David Bourget (Western Ontario)
David Chalmers (ANU, NYU)
Rafael De Clercq
Ezio Di Nucci
Jack Alan Reynolds
Learn more about PhilPapers
Inquiry 46 (1):65 – 96 (2003)
Herder already very early in his career, in the 1760s, established two vitally important and epoch-making principles in the philosophy of language: that thought is essentially dependent on and bounded by language; and that meanings or concepts should be identified - not with such items as the referents involved, Platonic forms, or empiricist 'ideas' - but with word-usages. What did Herder do for an encore? His Treatise on the Origin of Language from 1772 might seem the natural place to look for an answer to this question (since it is his best known work in the philosophy of language by far), but it is really the wrong place to look, because it temporarily regresses to a more conventional and less philosophically interesting position. However, Herder did succeed in making impressive progress in a broader array of works, namely by striving to identify prima facie problem cases confronting his two principles and to reconcile them with the latter. The main ones which he identified were God, animals, and non-linguistic art. In each of these cases, having initially proposed a reconciliation which did not work, he went on to develop a much more plausible one, indeed one which (at least in the two cases that really require one: animals and non-linguistic art) seems broadly correct.
|Keywords||No keywords specified (fix it)|
|Categories||categorize this paper)|
Setup an account with your affiliations in order to access resources via your University's proxy server
Configure custom proxy (use this if your affiliation does not provide a proxy)
|Through your library|

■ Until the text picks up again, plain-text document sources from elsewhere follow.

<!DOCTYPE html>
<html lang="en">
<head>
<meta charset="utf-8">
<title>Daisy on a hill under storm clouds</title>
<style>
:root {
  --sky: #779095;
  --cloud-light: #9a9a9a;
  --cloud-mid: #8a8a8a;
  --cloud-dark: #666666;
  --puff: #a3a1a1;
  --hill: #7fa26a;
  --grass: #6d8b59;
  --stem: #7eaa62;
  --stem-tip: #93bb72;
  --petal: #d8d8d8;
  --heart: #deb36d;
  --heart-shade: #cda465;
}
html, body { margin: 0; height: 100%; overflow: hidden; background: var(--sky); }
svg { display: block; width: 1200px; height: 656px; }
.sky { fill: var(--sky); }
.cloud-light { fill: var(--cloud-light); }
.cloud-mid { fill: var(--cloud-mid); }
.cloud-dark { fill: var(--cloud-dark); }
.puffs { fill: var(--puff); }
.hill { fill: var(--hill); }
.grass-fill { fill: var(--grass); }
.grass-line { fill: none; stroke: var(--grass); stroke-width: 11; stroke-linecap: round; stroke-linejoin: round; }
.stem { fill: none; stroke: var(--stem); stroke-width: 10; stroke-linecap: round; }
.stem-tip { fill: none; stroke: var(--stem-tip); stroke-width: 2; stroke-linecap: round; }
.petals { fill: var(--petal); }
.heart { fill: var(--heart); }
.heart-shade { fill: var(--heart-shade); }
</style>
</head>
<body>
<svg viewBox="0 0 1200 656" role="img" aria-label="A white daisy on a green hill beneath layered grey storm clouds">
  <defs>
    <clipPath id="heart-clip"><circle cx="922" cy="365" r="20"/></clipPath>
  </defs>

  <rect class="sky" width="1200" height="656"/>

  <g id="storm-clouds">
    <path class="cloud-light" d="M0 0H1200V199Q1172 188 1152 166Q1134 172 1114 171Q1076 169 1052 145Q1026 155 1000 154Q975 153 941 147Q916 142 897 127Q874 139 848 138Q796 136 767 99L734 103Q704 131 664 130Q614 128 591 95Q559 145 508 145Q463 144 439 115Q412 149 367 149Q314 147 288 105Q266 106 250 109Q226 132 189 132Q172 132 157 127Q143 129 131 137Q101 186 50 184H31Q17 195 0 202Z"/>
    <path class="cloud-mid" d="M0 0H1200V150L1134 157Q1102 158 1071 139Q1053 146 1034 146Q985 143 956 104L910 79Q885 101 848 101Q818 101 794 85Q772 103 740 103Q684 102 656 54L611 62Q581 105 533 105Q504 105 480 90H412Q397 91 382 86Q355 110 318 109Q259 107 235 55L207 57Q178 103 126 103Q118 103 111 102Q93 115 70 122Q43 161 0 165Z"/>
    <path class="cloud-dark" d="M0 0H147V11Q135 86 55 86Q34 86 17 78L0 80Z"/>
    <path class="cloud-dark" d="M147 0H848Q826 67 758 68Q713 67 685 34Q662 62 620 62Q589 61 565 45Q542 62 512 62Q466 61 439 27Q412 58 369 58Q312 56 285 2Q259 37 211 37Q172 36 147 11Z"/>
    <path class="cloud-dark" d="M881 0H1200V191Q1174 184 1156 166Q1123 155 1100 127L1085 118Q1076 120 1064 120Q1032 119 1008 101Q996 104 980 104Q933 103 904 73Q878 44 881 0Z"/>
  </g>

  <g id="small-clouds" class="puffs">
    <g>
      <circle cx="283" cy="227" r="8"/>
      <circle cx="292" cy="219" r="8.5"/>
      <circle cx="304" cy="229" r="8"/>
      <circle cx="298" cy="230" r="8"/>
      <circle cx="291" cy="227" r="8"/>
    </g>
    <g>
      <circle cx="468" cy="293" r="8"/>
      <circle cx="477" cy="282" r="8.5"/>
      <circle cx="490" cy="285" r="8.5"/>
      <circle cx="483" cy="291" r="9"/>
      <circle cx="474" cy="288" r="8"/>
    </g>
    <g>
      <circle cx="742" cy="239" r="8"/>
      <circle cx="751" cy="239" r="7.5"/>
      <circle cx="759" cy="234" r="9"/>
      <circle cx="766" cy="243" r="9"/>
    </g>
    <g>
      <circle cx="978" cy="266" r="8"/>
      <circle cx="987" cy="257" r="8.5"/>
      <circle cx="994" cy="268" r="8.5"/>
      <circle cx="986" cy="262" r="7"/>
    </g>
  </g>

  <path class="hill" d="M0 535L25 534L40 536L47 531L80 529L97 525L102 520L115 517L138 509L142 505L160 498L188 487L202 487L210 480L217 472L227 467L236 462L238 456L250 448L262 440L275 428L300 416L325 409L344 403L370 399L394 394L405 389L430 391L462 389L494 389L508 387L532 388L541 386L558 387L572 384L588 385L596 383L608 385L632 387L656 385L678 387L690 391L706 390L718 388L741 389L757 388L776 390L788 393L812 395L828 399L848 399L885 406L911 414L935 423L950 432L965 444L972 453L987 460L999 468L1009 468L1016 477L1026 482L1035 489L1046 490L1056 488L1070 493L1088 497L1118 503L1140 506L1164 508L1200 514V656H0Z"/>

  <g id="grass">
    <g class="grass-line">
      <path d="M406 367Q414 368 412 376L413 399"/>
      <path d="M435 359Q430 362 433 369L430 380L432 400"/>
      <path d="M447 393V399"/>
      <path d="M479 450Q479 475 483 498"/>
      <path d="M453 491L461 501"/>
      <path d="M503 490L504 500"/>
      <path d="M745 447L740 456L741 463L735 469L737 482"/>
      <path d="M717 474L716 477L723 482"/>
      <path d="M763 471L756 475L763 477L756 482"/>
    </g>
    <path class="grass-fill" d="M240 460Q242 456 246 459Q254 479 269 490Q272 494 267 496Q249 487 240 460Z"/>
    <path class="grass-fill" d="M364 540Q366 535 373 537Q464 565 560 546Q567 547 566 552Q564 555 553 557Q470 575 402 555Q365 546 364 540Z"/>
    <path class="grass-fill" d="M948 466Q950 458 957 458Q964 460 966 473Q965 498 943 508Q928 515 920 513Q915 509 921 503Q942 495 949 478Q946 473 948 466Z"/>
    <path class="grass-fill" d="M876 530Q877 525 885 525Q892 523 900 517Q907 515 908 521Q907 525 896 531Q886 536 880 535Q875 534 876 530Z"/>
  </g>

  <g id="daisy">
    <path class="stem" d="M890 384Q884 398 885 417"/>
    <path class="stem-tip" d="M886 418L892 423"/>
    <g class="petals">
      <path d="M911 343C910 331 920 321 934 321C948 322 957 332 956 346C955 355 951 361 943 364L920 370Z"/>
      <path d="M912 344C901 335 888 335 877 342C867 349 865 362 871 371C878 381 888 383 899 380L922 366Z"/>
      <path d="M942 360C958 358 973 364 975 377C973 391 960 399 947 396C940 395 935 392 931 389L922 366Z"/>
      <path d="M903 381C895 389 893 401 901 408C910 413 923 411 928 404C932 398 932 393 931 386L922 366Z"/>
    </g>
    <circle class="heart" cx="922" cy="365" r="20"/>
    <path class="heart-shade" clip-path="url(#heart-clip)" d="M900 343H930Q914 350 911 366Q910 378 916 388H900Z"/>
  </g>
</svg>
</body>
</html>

References found in this work BETA
Dorothy L. Cheney & Robert M. Seyfarth (1990). How Monkeys See the World: Inside the Mind of Another Species. University of Chicago Press.
Donald Davidson (1982). Rational Animals. Dialectica 36 (4):317-28.
Donald Davidson (1999). The Emergence of Thought. Erkenntnis 51 (1):511-21.
Sue Savage-Rumbaugh, Stuart G. Shanker & Talbot J. Taylor (1998). Apes, Language, and the Human Mind. Oxford University Press Usa.
Nick Chater & Cecilia M. Heyes (1994). Animal Concepts: Content and Discontent. Mind and Language 9 (3):209-246.
Citations of this work BETA
No citations found.
Similar books and articles
Johann Gottfried Herder (2002). Sculpture: Some Observations on Shape and Form From Pygmalion's Creative Dream. University of Chicago Press.
Dean Pettit (2002). Why Knowledge is Unnecessary for Understanding Language. Mind 111 (443):519-550.
Johann Gottfried Herder (2002). Philosophical Writings. Cambridge University Press.
Michael N. Forster (2002). Herder's Philosophy of Language, Interpretation, and Translation: Three Fundamental Principles. Review of Metaphysics 56 (2):323 - 356.
Johann Gottfried Herder (1969). J. G. Herder on Social and Political Culture. London, Cambridge U.P..
Sharon Joy Worley (2010). Philipp Otto Runge and the Semiotic Language of Nature and Patriotism. The European Legacy 15 (1):15-33.
Martin Heidegger (2004). On the Essence of Language: The Metaphysics of Language and the Essencing of the Word ; Concerning Herder's Treatise on the Origin of Language/ Martin Heidegger ; Translated by Wanda Torres Gregory and Yvonne Unna. State University of New York Press.
Katie Terezakis (2007). The Immanent Word: The Turn to Language in German Philosophy 1759-1801. Routledge.
Michael N. Forster (2010). After Herder: Philosophy of Language in the German Tradition. Oxford University Press.
Added to index2009-01-28
Total downloads35 ( #110,375 of 1,790,258 )
Recent downloads (6 months)1 ( #429,822 of 1,790,258 )
How can I increase my downloads?